Gifts in the Place Of Tips
This is a strange thing to ask, but this is becoming a very common trend among various tattoo artists. Instead of giving them a few hundred dollars in the form of a tip, some are also willing to accept certain gifts as a replacement for their tip.
Although it is completely okay to offer your artist gifts instead of cold hard cash, it is not okay to offer them services or advice in the place of their original payment. Bartering a deal with an artist is not only an awkward conversation to have, but it comes off as very disrespectful and downright offensive.
So if an artist, who is your friend, decided to ink you if you do a favor for them like working on their car, taking a look at their advertising plan, or what not, then it is fine to strike a trade. But unless you have an explicit agreement with the artist, you shouldn’t have any expectations that you can pay with anything other than your cash.
When to Tip ann Artist?
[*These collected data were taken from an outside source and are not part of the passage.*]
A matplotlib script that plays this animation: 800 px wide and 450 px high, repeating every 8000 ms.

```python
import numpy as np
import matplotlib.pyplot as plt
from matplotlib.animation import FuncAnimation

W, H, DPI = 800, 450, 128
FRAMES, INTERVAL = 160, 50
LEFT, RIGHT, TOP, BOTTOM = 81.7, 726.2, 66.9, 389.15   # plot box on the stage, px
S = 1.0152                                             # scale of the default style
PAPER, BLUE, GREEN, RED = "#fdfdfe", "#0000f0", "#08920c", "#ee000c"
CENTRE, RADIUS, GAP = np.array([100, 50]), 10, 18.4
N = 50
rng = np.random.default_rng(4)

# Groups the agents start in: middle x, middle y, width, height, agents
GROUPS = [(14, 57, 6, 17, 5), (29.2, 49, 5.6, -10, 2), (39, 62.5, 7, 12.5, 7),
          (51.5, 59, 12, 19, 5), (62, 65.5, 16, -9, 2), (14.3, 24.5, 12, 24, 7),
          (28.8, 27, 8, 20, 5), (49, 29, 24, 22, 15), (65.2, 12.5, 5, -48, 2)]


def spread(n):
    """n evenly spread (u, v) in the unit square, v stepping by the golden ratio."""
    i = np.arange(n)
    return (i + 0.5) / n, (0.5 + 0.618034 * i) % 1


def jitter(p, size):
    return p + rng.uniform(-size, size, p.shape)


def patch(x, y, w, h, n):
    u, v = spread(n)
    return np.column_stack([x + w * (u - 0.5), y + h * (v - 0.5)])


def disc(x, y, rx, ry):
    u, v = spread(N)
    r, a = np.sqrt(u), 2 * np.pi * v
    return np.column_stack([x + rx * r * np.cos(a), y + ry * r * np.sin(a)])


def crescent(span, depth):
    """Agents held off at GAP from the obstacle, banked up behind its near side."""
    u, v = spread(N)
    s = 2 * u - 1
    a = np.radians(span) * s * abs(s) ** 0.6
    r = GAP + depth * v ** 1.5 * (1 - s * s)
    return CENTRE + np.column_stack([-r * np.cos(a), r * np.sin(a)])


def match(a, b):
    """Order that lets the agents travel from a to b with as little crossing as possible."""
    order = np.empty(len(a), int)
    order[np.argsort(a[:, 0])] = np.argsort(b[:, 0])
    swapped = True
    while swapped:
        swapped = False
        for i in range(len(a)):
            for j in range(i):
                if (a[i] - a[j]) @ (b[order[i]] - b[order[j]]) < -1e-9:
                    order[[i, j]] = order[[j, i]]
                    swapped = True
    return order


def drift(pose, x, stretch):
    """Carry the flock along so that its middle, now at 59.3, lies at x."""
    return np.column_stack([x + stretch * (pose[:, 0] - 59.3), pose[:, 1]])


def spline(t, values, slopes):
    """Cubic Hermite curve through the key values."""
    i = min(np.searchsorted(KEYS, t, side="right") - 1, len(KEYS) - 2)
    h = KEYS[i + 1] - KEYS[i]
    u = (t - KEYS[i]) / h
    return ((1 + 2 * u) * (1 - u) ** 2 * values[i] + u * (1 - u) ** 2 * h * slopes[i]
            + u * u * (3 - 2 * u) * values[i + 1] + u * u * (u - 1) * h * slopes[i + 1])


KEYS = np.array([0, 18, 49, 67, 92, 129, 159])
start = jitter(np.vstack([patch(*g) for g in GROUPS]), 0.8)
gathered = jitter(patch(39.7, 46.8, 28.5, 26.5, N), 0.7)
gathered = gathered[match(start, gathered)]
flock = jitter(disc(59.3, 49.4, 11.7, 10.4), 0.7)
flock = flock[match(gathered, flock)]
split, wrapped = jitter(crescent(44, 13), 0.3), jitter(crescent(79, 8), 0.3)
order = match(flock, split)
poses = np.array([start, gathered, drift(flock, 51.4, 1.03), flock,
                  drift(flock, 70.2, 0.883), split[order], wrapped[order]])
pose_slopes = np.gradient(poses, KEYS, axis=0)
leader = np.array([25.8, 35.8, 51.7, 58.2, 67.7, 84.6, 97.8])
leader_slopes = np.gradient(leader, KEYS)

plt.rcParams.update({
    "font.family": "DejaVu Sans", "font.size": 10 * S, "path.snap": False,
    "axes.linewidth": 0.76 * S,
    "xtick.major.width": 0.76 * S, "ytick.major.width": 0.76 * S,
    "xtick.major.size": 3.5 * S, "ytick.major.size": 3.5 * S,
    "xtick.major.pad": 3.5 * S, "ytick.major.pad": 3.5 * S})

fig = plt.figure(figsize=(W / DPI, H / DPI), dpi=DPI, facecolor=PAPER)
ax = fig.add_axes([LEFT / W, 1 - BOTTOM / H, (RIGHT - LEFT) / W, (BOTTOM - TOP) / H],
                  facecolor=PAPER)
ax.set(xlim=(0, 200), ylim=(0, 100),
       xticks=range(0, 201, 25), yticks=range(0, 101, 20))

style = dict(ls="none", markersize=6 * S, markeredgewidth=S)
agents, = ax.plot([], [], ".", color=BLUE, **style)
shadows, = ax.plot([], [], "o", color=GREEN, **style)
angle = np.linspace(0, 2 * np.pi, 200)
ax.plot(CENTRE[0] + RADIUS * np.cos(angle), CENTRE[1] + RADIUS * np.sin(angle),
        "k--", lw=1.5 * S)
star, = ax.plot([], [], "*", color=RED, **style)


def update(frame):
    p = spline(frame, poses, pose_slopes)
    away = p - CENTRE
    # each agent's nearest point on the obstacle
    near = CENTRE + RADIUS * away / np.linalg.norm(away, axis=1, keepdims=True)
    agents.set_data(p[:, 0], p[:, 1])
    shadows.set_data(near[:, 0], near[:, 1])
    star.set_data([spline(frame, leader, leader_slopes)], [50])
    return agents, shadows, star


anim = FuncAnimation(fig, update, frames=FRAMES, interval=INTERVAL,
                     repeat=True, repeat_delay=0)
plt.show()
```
Now, this is quite the obvious statement, but you should tip your artist after your session or after they complete your tattoo. Since your tip is a reflection of how much you love their work, it only makes sense that you only tip them after you they complete the tattoo. But if you know the artist, you can tip them after each session.
How Much Should I Tip My Tattoo Artist?
A much agreed upon amount to pay your tattoo artists is 10%-20% of the total bill. But if you don’t want to get into the complications of calculating this, you can always set a pre determined amount to give to your artist.
Can I Tip Them With Gifts?
Yes you can, but not all artists are willing to accept a gift instead of money. So unless both of you reach a mutual agreement you can expect tipping in cash.
Can I Pay For My Tattoo With Gifts or Services?
Unless you know the artist on a personal level, no you cannot. And as a client, you shouldn’t make that offer, as it is very disrespectful for the artist.
What If I Can’t Afford Tipping Them?
Tipping is and always has been optional. If you have a genuine reason why you can’t tip or feel like the quality of the ink is not up to par, you can skip tipping them. Most artists are very understanding, and do not make a big scene if you say no.
Tattoo Artists hold a very strange place in the service based worker industry. Where barbers, waiters, and cab drivers can expect the same person or a multitude of people to show up multiple times through the year, tattoo artists offer their services to people they don’t expect to see ever again throughout their career. Hence why their strange place makes a thing like tips a little more complicated than they should be.
And while tattoo artists don’t hold tipping against you, especially if you have a genuine reason, some may silently judge you. So if you do plan on getting one tattoo and never visiting the artist again, be sure to leave them at least a 15% tip. On the other hand, if you plan on visiting them again, you can leave them a smaller but still quite a sizeable tip.